Anyhow, last night’s conversation covered pillboxes, Night of the Hunter and her upcoming flying lesson.  My side of the dialogue was nowhere near as smart or sparky.  She was on speakerphone as I chopped onions and I realised as we nattered, that I was no longer the child at the table, witness to the conversation, I was part of it!  We’ve both upgraded a role: I’m her and she’s nana!  I felt a great happiness at this and relaxed into my natural non-teacher idiom which, like my mum’s, is much more aside-based and riddled with inuendo.  We’re basically drag queens without the vibrance (me, not her.)

 

I’m hoping that this recipe will have a Proustian effect on you.  It was a real treat for me to make it as I listened to my mum’s voice, as pleasant an accompaniment as a glass of prosecco or a favourite playlist.  It’s a made up curry, and I apologise to anyone who knows how to make a serious curry.  This is an end of the week, let’s put everything in kind of recipe.  A ‘ let’s focus on the most important things’ dish: in this case,  a chat with my ma.

 

Made up curry

1 tin coconut milk

Curry powder

1 onion sliced

Chillis to taste, chopped

1 chicken stock cube

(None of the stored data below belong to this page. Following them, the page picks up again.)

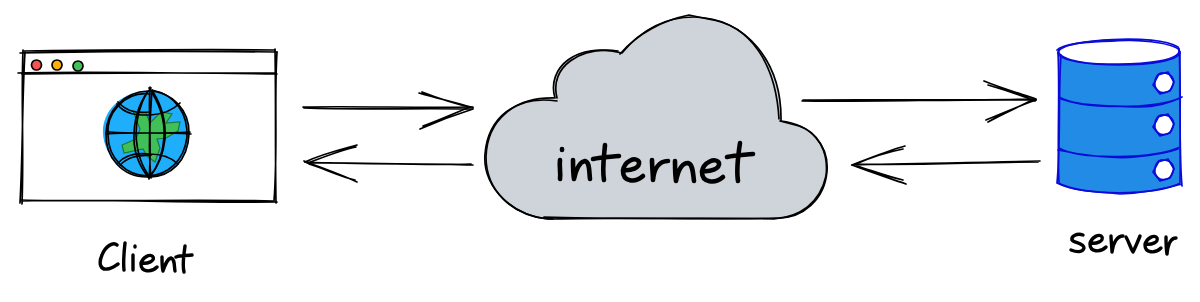
<!DOCTYPE html>
<html lang="en">
<head>
<meta charset="utf-8">
<title>Client, internet, server</title>
<style>
:root {
  --paper: #fff;
  --ink: #000;
  --cloud: #ced4da;
  --ocean: #15aabf;
  --ocean-light: #1eaefc;
  --land: #40c057;
  --red: #fa5252;
  --amber: #fab005;
  --green: #40c057;
  --server-fill: #228be6;
  --server-line: #0b0bd8;
}
html, body { margin: 0; background: var(--paper); overflow: hidden; }
.diagram { display: block; width: 1200px; height: 302px; }
.sketch { fill: none; stroke: var(--ink); stroke-width: 1.7; stroke-linecap: round; stroke-linejoin: round; }
.lettering { fill: none; stroke: var(--ink); stroke-linecap: round; stroke-linejoin: round; }
.lettering-large { stroke-width: 4.6; }
.lettering-small { stroke-width: 3.4; }
.cloud-fill { fill: var(--cloud); }
.ocean { fill: var(--ocean-light); }
.land { fill: var(--land); stroke: #1d7a35; stroke-width: 1.2; }
.dot-close { fill: var(--red); }
.dot-minimise { fill: var(--amber); }
.dot-expand { fill: var(--green); }
.server-body { fill: var(--server-fill); }
.server-lid { fill: var(--paper); }
.server-sketch { stroke: var(--server-line); }
.lamp { fill: var(--paper); }
</style>
</head>
<body>
<svg class="diagram" viewBox="0 0 1200 302" role="img" aria-label="Diagram: a client exchanges messages with a server through the internet">

  <g id="browser-window">
    <g class="sketch">
      <path d="M20 53C100 51 190 51 277 52M24 51C110 50 200 49 275 50"/>
      <path d="M275 49C276 100 275 150 276 203M277 52C274 100 278 150 274 201"/>
      <path d="M22 201C110 199 190 203 277 202M21 200C100 202 190 199 273 201"/>
      <path d="M23 50C21 100 24 150 22 204M25 52C22 100 23 150 20 203"/>
      <path d="M18 73C100 71 190 74 276 73M22 74C110 73 190 72 277 74"/>
    </g>
    <g class="sketch">
      <circle class="dot-close" cx="36.500" cy="65" r="5"/>
      <circle class="dot-minimise" cx="57" cy="65" r="5"/>
      <circle class="dot-expand" cx="78" cy="66" r="5"/>
    </g>
  </g>

  <g id="globe">
    <path class="ocean" d="M103 128C105 108 124 91 148 91C172 91 189 110 189 134C188 160 170 177 148 177C124 177 101 154 103 128Z"/>
    <path class="land" d="M133 111L146 113L150 123L161 112L172 114L166 123L180 122L178 131L166 138L157 139L160 148L155 162L147 156L143 149L124 153L122 145L136 139L140 129Z"/>
    <g class="sketch">
      <path d="M148 91C172 91 190 111 189 134C188 160 171 178 147 177C122 177 105 157 106 133C107 110 124 92 148 91Z"/>
      <path d="M152 90C176 95 188 114 187 137C184 161 168 175 148 176C126 176 108 158 108 135C106 114 124 91 150 94"/>
      <path d="M149 88C160 104 165 120 164 137C163 155 157 168 149 178C139 166 133 151 134 133C135 115 140 100 151 88"/>
      <path d="M153 92C162 106 166 121 165 139C163 157 157 168 150 176M147 92C138 108 136 122 136 135C137 153 141 166 150 177"/>
      <path d="M150 87C148 116 152 146 149 179M152 90C150 120 148 148 151 178"/>
      <path d="M106 134C132 132 160 134 190 132M109 132C136 134 162 132 191 134"/>
      <path d="M117 104C126 116 140 115 151 115C165 114 174 109 180 103M118 102C128 113 139 113 150 112"/>
      <path d="M118 163C126 154 139 153 149 154C163 154 171 157 178 164M120 165C130 155 140 156 151 155"/>
    </g>
  </g>

  <g id="arrows" class="sketch">
    <g id="client-to-internet">
      <path d="M303 107C360 106 416 108 473 107M304 108C360 110 416 108 471 109"/>
      <path d="M419 93C436 98 454 102 471 107M422 92C440 99 456 104 473 108"/>
      <path d="M420 129C438 121 454 115 473 109M423 126C440 120 457 112 470 107"/>
    </g>
    <g id="internet-to-client">
      <path d="M473 165C417 163 361 165 305 162M471 164C416 166 361 162 307 163"/>
      <path d="M305 162C322 154 339 150 357 145M308 163C324 157 341 150 356 147"/>
      <path d="M304 161C322 168 340 174 357 182M309 164C325 169 341 177 355 180"/>
    </g>
    <g id="internet-to-server">
      <path d="M802 101C880 102 958 99 1036 100M803 100C880 99 958 101 1034 99"/>
      <path d="M984 81C1001 88 1018 93 1036 99M988 85C1005 90 1020 95 1035 101"/>
      <path d="M986 120C1003 113 1019 106 1036 100M988 122C1004 113 1019 107 1034 99"/>
    </g>
    <g id="server-to-internet">
      <path d="M1040 161C978 163 915 163 853 165M1038 162C978 162 915 166 855 164"/>
      <path d="M852 165C870 158 887 151 905 146M856 164C872 157 888 152 903 149"/>
      <path d="M852 165C870 172 886 177 906 184M857 166C873 171 889 177 903 180"/>
    </g>
  </g>

  <g id="internet-cloud">
    <path class="cloud-fill" d="M548 219C511 215 486 190 486 157C487 120 514 97 555 98C546 68 577 41 622 53C641 30 666 17 694 17C746 18 782 62 781 121C810 124 829 145 827 171C825 199 803 219 776 218C701 220 625 217 548 219Z"/>
    <g class="sketch">
      <path d="M548 219C511 215 486 190 486 157C487 120 514 97 555 98C546 68 577 41 622 53C641 30 666 17 694 17C746 18 782 62 781 121C810 124 829 145 827 171C825 199 803 219 776 218C701 220 625 217 548 219Z"/>
      <path d="M553 219C516 219 482 189 485 154C488 118 515 95 557 101M557 98C549 67 580 46 618 51M620 54C638 33 664 20 689 15L708 19C752 25 776 66 779 119M780 121L799 126C818 132 829 152 826 176C820 203 800 217 774 219C698 217 626 220 544 217"/>
    </g>
    <g class="lettering lettering-large" role="img" aria-label="internet">
      <path d="M562 149L562 150M560 160C559 167 561 173 560 179"/>
      <path d="M573 160C573 167 573 173 574 179C576 170 579 162 585 161C590 162 589 172 590 179"/>
      <path d="M605 145C604 157 602 169 604 180M593 159C602 157 610 157 619 156"/>
      <path d="M623 170C631 171 640 168 639 162C636 156 624 161 623 171C623 182 635 183 643 176"/>
      <path d="M652 160C652 167 653 174 653 180C654 169 659 161 668 161"/>
      <path d="M675 161C675 168 675 174 676 181C678 171 682 163 688 163C693 164 693 174 694 181"/>
      <path d="M702 171C710 172 720 169 719 163C716 157 703 162 702 172C702 183 715 184 723 177"/>
      <path d="M740 143C738 156 736 169 738 181M727 157C736 155 744 155 753 154"/>
    </g>
  </g>

  <g id="server-stack">
    <path class="server-body" d="M1058 52C1080 67 1160 68 1180 52L1180 182C1158 196 1080 196 1059 182Z"/>
    <ellipse class="server-lid" cx="1119" cy="53" rx="61" ry="12"/>
    <g class="sketch server-sketch">
      <path d="M1058 53C1060 36 1177 36 1180 52C1180 69 1060 69 1058 53Z"/>
      <path d="M1057 50C1066 40 1156 33 1178 47C1188 61 1140 65 1108 64C1080 64 1052 58 1060 48C1075 40 1115 42 1132 40"/>
      <path d="M1058 52C1060 96 1057 140 1059 183C1080 196 1158 196 1180 183C1181 140 1179 96 1180 52"/>
      <path d="M1061 55C1058 98 1061 142 1057 183C1077 193 1108 192 1120 194C1145 193 1162 189 1182 184M1179 49C1182 95 1178 140 1182 186"/>
      <path d="M1059 97C1080 110 1158 109 1180 98M1061 99C1085 107 1120 106 1140 107C1157 107 1172 102 1182 97"/>
      <path d="M1059 148C1080 160 1155 159 1180 147M1058 150C1085 156 1116 159 1135 157C1157 155 1170 152 1178 149"/>
      <g id="lamp">
        <path class="lamp" d="M1164 73C1172 74 1175 79 1173 85C1170 95 1158 95 1155 86C1154 78 1158 72 1164 73Z"/>
        <path d="M1158 75L1168 72L1174 82L1170 91L1160 94L1153 85L1159 74"/>
      </g>
      <use href="#lamp" y="42"/>
      <use href="#lamp" y="87"/>
    </g>
  </g>

  <g class="lettering lettering-small" role="img" aria-label="Client">
    <path d="M117 245C113 241 105 247 102 255C98 264 101 270 107 269C112 269 115 266 118 264"/>
    <path d="M125 243C124 252 123 261 124 270"/>
    <path d="M135 246L135 247M133 255C133 260 133 265 133 270"/>
    <path d="M141 263C148 264 155 261 153 257C151 253 142 257 141 264C141 272 151 273 157 267"/>
    <path d="M162 257C162 262 162 267 163 271C165 265 167 259 171 258C175 259 174 266 175 271"/>
    <path d="M185 246C184 255 182 264 184 272M176 257C181 255 187 256 192 255"/>
  </g>

  <g class="lettering lettering-small" role="img" aria-label="server">
    <path d="M1083 235C1077 233 1071 236 1072 240C1074 243 1084 243 1084 248C1083 253 1076 252 1071 250"/>
    <path d="M1090 243C1097 244 1104 241 1102 237C1100 233 1091 237 1090 244C1090 252 1100 253 1106 247"/>
    <path d="M1111 236C1111 241 1112 247 1112 252C1113 243 1117 236 1123 236"/>
    <path d="M1126 237C1129 242 1130 247 1133 252C1136 246 1138 241 1140 236"/>
    <path d="M1145 244C1152 245 1159 242 1157 238C1155 234 1146 238 1145 245C1145 253 1155 254 1161 248"/>
    <path d="M1166 237C1166 242 1166 248 1167 254C1168 244 1171 238 1176 238"/>
  </g>
</svg>
</body>
</html>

Any veg (potatoes/squash, cubed, carrots/courgettes cubed, peppers sliced, whatever)

1 handful red lentils

 

Pancakes

Gram flour

Water

Bicarb soda (1/4 teaspoon)

Salt

Cumin

 

For the curry,

Fry off the onions till translucent.  Add chillis, ginger and currry powder to taste.  Add coconut milk. And stock cube and water if necessary. Bring to a low simmer.  Add in your veg and lentils, according to general cooking time.  Let it cook.  Add tomato herbs or spinach about 5 minutes before end.  

 

Pancakes

Mix 1 cup of Gram flour with 1 cup water and bicarb soda.  Add in cumin and salt and mix together, till it makes a thin batter.  Heat oil or ghee in frying pan and pour in half the batter.  Let it fry through and then flip and repeat on the other side.  Serve with the curry and tell your mum afterwards how great it tasted.